Following surgery to repair damaged knee cartilage, patients are moved to the recovery room until the effects of the anesthetic wear off. Minimally-invasive surgeries like knee arthroscopy typically allow individuals to return home on the same day as their operation, but more extensive repairs involving open surgery could require a few days of clinical care and observation.
After being discharged, patients will need crutches in the first 2-6 weeks of their recovery to reduce weight bearing on their operated knee. Symptom management is similar to conservative treatment and includes:

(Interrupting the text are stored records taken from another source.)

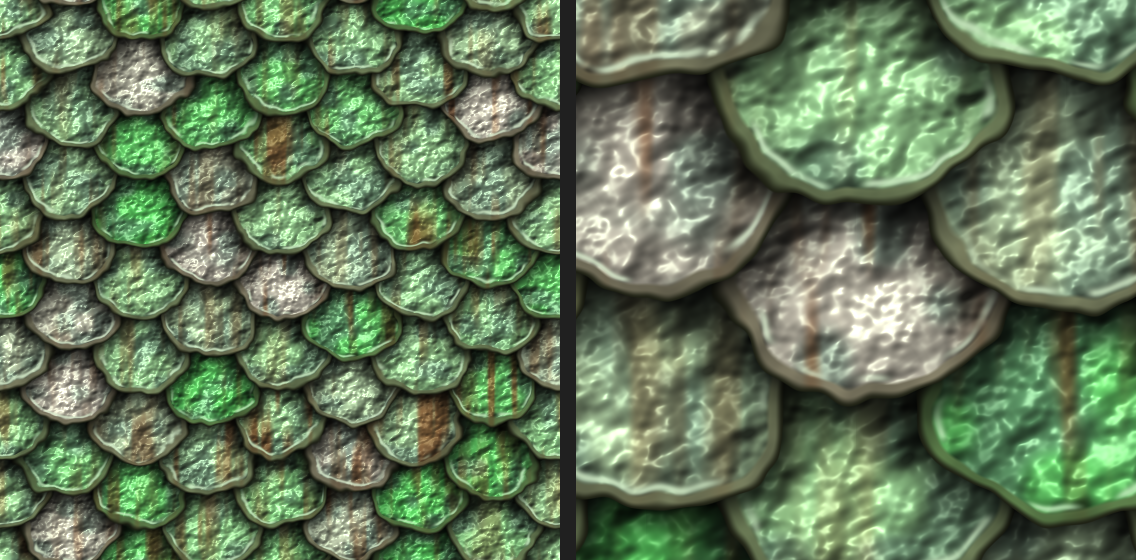
Left, the full canvas; right, a detail of the centre.
Give the GLSL for this pattern, as a WebGL 2 fragment shader.

```glsl
#version 300 es
precision highp float;
// Overlapping rows of hammered, rust-streaked green metal scales that tile.

uniform vec2 u_resolution;
out vec4 fragColor;

const float COLUMNS = 4.0;
const float ROWS = 16.0;
const vec2 HALF_SIZE = vec2(0.71, 0.60);
const float RIM_WIDTH = 0.08;
const float SHADOW_REACH = 0.30;

const vec3 SILVER = vec3(0.70, 0.68, 0.62);
const vec3 SAGE = vec3(0.55, 0.74, 0.52);
const vec3 EMERALD = vec3(0.32, 0.72, 0.34);
const vec3 SLATE = vec3(0.31, 0.41, 0.36);
const vec3 RUST = vec3(0.47, 0.28, 0.15);
const vec3 OLIVE = vec3(0.42, 0.40, 0.28);
const vec3 GROOVE = vec3(0.12, 0.13, 0.08);
const vec3 GLINT = vec3(0.90, 1.00, 0.86);

float hash(vec2 p) {
  vec3 q = fract(p.xyx * 0.1031);
  q += dot(q, q.yzx + 33.33);
  return fract((q.x + q.y) * q.z);
}

float noise(vec2 p) {
  vec2 i = floor(p), f = fract(p);
  f = f * f * (3.0 - 2.0 * f);
  return mix(mix(hash(i), hash(i + vec2(1, 0)), f.x),
             mix(hash(i + vec2(0, 1)), hash(i + vec2(1, 1)), f.x), f.y);
}

// Hammered relief, stretched along a diagonal.
float relief(vec2 p, vec2 seed) {
  vec2 q = vec2(p.x + 0.6 * p.y, 1.4 * p.y - 0.8 * p.x) * 4.0 + seed;
  return 0.60 * noise(q) + 0.28 * noise(q * 2.1 + 5.0) + 0.12 * noise(q * 4.3 + 9.0);
}

// Distance to a round-bottomed scale with a chipped, uneven edge.
float scaleDistance(vec2 p, vec2 seed) {
  float d = (length(vec2(p.x, min(p.y, 0.0)) / HALF_SIZE) - 1.0) * 0.62;
  float wobble = 0.16 * (noise(p * 3.0 + seed) - 0.5);
  float chips = 0.05 * (noise(p * 8.0 + seed) - 0.5);
  return d + wobble + chips;
}

vec3 scaleTint(float tone) {
  vec3 tint = mix(SILVER, SAGE, smoothstep(0.10, 0.45, tone));
  return mix(tint, EMERALD, smoothstep(0.55, 0.95, tone));
}

vec3 shadeScale(vec2 p, float d, vec2 seed, vec2 id, float pixel) {
  vec3 tint = scaleTint(hash(id + 3.7));
  float wear = hash(id + 21.3);

  // Vertical rust streaks and slate patina.
  float streak = noise(vec2(p.x * 6.5, p.y * 0.8) + seed);
  streak = 0.65 * streak + 0.35 * noise(vec2(p.x * 15.0, p.y * 1.6) + seed);
  float rust = smoothstep(0.45, 0.85, streak) * mix(0.35, 1.0, wear);
  float patina = smoothstep(0.40, 0.80, noise(p * 3.6 + seed + 13.0));
  vec3 metal = mix(tint, SLATE, 0.6 * patina);
  metal = mix(metal, RUST, 0.85 * rust);

  // Relief and curvature lit from the upper left.
  float eps = 0.025;
  float h = relief(p, seed);
  vec2 slope = vec2(relief(p + vec2(eps, 0), seed), relief(p + vec2(0, eps), seed)) - h;
  vec2 dome = vec2(0.40 * p.x, 0.20 * (p.y + 0.15));
  vec3 normal = normalize(vec3(dome - 0.19 * slope / eps, 1.0));
  float diffuse = max(dot(normal, normalize(vec3(-0.40, 0.50, 0.80))), 0.0);
  float gloss = pow(max(dot(normal, normalize(vec3(-0.18, 0.24, 0.95))), 0.0), 24.0);
  float glow = 1.0 - smoothstep(0.08, 0.70, length(p + vec2(0.0, 0.14)));
  vec3 face = metal * (0.15 + 0.72 * diffuse + 0.34 * glow);
  face += GLINT * gloss * (0.06 + 0.36 * glow) * (1.0 - 0.7 * rust);

  // Bright, broken lip where the face meets the rim.
  float lip = exp(-pow((d + RIM_WIDTH + 0.025) / 0.022, 2.0));
  lip *= smoothstep(0.25, 0.65, noise(p * 6.0 + seed + 31.0)) * smoothstep(-0.1, 0.2, -p.y);
  face = mix(face, mix(tint, GLINT, 0.75), 0.8 * lip);

  // Thick rim that darkens toward its outer edge.
  vec3 edge = mix(OLIVE, tint * 0.70, 0.50) * (0.75 + 0.5 * h);
  edge = mix(edge, RUST * 0.8, 0.5 * rust);
  vec3 rim = mix(edge, GROOVE, smoothstep(-0.045, 0.0, d));
  float soft = max(pixel, 0.014);
  return mix(face, rim, smoothstep(-soft, soft, d + RIM_WIDTH));
}

void main() {
  vec2 p = gl_FragCoord.xy / u_resolution * 2.0 * COLUMNS;
  float pixel = 2.0 * COLUMNS / u_resolution.y;
  float topRow = floor((p.y + 0.95) * 2.0);
  vec3 color = GROOVE;

  // Layer the nearby rows from the lowest, at the back, to the highest.
  for (int i = 4; i >= 0; i--) {
    float row = topRow - float(i);
    float shift = mod(row, 2.0);
    float column = floor((p.x - shift) * 0.5 + 0.5);
    vec2 id = vec2(mod(column, COLUMNS), mod(row, ROWS)) + 1.0;
    vec2 random = vec2(hash(id), hash(id + 47.1));
    vec2 seed = 60.0 * random;
    vec2 local = p - vec2(2.0 * column + shift, 0.5 * row) - (random - 0.5) * vec2(0.07, 0.14);
    float d = scaleDistance(local, seed);
    float shadow = smoothstep(0.0, SHADOW_REACH, d);
    color *= mix(0.28, 1.0, sqrt(shadow));
    if (d < pixel) {
      vec3 surface = shadeScale(local, d, seed, id, pixel);
      color = mix(color, surface, 1.0 - smoothstep(-pixel, pixel, d));
    }
  }
  fragColor = vec4(clamp(color, 0.0, 1.0), 1.0);
}
```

Some patients may require a cast or brace to keep the knee immobile, and maintaining an adequate weight is vital for relieving stress on the joint. Novel regenerative treatments such as platelet-rich plasma, exosome, or stem cell injections can help patients recover faster by stimulating new cell growth.
Patients can typically return to non-strenuous activities and sedentary occupations after about 6 weeks. Physical therapy and rehabilitation are essential to healing and regaining proper knee function, but the recovery time will vary for every person, according to the type of repair.

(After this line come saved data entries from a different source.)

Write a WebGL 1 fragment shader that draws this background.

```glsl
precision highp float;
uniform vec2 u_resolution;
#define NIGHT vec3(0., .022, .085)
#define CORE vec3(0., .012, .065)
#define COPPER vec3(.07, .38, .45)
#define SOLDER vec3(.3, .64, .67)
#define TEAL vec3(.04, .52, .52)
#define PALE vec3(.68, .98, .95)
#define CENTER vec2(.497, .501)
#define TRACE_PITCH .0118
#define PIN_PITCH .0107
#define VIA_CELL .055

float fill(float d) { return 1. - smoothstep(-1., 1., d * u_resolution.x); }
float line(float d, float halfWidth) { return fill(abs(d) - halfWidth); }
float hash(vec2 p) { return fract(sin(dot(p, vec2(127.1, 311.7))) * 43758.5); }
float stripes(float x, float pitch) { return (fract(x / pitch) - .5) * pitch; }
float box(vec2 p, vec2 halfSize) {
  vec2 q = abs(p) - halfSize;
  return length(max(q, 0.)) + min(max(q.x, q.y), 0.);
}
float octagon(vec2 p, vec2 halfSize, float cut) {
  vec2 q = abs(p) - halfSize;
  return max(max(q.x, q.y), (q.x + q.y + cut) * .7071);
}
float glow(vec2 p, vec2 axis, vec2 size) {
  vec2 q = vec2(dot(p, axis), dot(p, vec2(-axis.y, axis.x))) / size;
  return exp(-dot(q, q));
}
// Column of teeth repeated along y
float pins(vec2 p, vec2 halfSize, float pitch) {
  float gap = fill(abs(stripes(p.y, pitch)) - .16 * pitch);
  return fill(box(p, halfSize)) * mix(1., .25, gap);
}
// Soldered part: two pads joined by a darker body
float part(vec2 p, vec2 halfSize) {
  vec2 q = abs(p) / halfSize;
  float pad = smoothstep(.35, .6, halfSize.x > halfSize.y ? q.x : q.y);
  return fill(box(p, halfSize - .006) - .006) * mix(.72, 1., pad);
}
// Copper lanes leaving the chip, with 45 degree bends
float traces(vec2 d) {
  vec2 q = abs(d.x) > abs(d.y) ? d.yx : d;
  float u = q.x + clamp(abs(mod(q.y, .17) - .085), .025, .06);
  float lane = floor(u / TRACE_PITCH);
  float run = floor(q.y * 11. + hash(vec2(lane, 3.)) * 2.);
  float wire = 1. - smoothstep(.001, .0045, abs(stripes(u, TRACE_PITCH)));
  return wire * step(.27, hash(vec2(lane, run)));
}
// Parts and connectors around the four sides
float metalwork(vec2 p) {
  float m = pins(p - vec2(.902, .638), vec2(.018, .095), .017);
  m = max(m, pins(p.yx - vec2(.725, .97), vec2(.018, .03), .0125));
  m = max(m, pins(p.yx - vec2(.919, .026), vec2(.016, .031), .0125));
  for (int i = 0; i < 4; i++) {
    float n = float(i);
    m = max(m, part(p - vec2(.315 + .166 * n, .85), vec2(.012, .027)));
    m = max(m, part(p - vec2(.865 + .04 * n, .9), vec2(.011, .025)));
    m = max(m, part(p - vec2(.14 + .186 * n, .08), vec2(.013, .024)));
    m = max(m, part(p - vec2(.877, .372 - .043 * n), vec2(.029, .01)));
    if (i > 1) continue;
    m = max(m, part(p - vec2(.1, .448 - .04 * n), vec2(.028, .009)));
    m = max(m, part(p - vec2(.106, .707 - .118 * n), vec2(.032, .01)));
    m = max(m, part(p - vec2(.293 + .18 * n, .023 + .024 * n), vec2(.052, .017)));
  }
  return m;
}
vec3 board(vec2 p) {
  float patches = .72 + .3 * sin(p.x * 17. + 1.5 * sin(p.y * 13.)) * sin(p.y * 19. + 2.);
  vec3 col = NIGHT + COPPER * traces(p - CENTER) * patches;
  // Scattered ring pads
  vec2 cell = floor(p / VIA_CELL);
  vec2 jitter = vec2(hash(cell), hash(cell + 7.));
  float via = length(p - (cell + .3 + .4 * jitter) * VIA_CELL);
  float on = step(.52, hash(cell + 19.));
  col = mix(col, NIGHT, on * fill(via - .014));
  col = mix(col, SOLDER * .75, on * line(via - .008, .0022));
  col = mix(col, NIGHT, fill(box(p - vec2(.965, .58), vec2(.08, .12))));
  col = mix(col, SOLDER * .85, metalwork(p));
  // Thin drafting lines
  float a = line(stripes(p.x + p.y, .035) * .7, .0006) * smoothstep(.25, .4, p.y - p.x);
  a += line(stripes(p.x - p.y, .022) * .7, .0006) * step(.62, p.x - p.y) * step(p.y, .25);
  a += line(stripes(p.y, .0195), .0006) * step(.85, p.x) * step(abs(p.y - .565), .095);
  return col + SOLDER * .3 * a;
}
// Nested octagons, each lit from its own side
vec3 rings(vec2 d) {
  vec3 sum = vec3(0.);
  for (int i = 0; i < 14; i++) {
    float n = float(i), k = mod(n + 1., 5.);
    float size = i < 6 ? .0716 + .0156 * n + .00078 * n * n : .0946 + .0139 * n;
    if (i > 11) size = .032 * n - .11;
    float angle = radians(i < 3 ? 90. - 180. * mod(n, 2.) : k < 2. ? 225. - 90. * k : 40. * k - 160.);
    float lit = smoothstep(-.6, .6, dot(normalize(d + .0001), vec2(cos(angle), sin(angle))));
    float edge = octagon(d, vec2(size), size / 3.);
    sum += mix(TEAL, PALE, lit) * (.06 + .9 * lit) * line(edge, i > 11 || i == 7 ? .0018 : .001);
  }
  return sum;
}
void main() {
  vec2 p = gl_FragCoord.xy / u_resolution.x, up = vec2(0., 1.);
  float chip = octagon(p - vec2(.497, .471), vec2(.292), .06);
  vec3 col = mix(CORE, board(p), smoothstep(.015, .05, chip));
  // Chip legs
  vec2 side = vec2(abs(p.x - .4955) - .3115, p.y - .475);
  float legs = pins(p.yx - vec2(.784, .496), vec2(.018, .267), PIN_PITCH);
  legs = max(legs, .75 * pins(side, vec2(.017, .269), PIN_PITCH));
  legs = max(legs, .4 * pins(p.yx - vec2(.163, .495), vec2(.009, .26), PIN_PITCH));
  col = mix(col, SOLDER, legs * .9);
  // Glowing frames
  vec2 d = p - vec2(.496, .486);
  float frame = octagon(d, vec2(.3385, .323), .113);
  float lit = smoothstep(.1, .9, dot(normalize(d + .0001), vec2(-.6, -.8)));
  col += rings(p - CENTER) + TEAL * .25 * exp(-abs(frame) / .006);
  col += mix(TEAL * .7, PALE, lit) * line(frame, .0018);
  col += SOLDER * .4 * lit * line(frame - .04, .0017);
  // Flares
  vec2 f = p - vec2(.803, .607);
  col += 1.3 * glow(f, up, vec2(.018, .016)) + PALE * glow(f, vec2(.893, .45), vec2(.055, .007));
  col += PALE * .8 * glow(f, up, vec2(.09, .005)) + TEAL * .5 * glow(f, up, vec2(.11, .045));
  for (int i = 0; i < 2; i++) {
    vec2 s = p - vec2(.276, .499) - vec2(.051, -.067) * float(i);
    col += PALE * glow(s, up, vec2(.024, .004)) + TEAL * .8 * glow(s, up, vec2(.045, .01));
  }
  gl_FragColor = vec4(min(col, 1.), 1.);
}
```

Patients that undergo osteochondral allograft or autograft procedures are usually cleared after about 6 months, while autologous chondrocyte implantation and microfractures could require 12-16 months to recuperate. Professional athletes and active individuals should use supportive braces for a few months after being cleared to avoid reinjures and future repairs.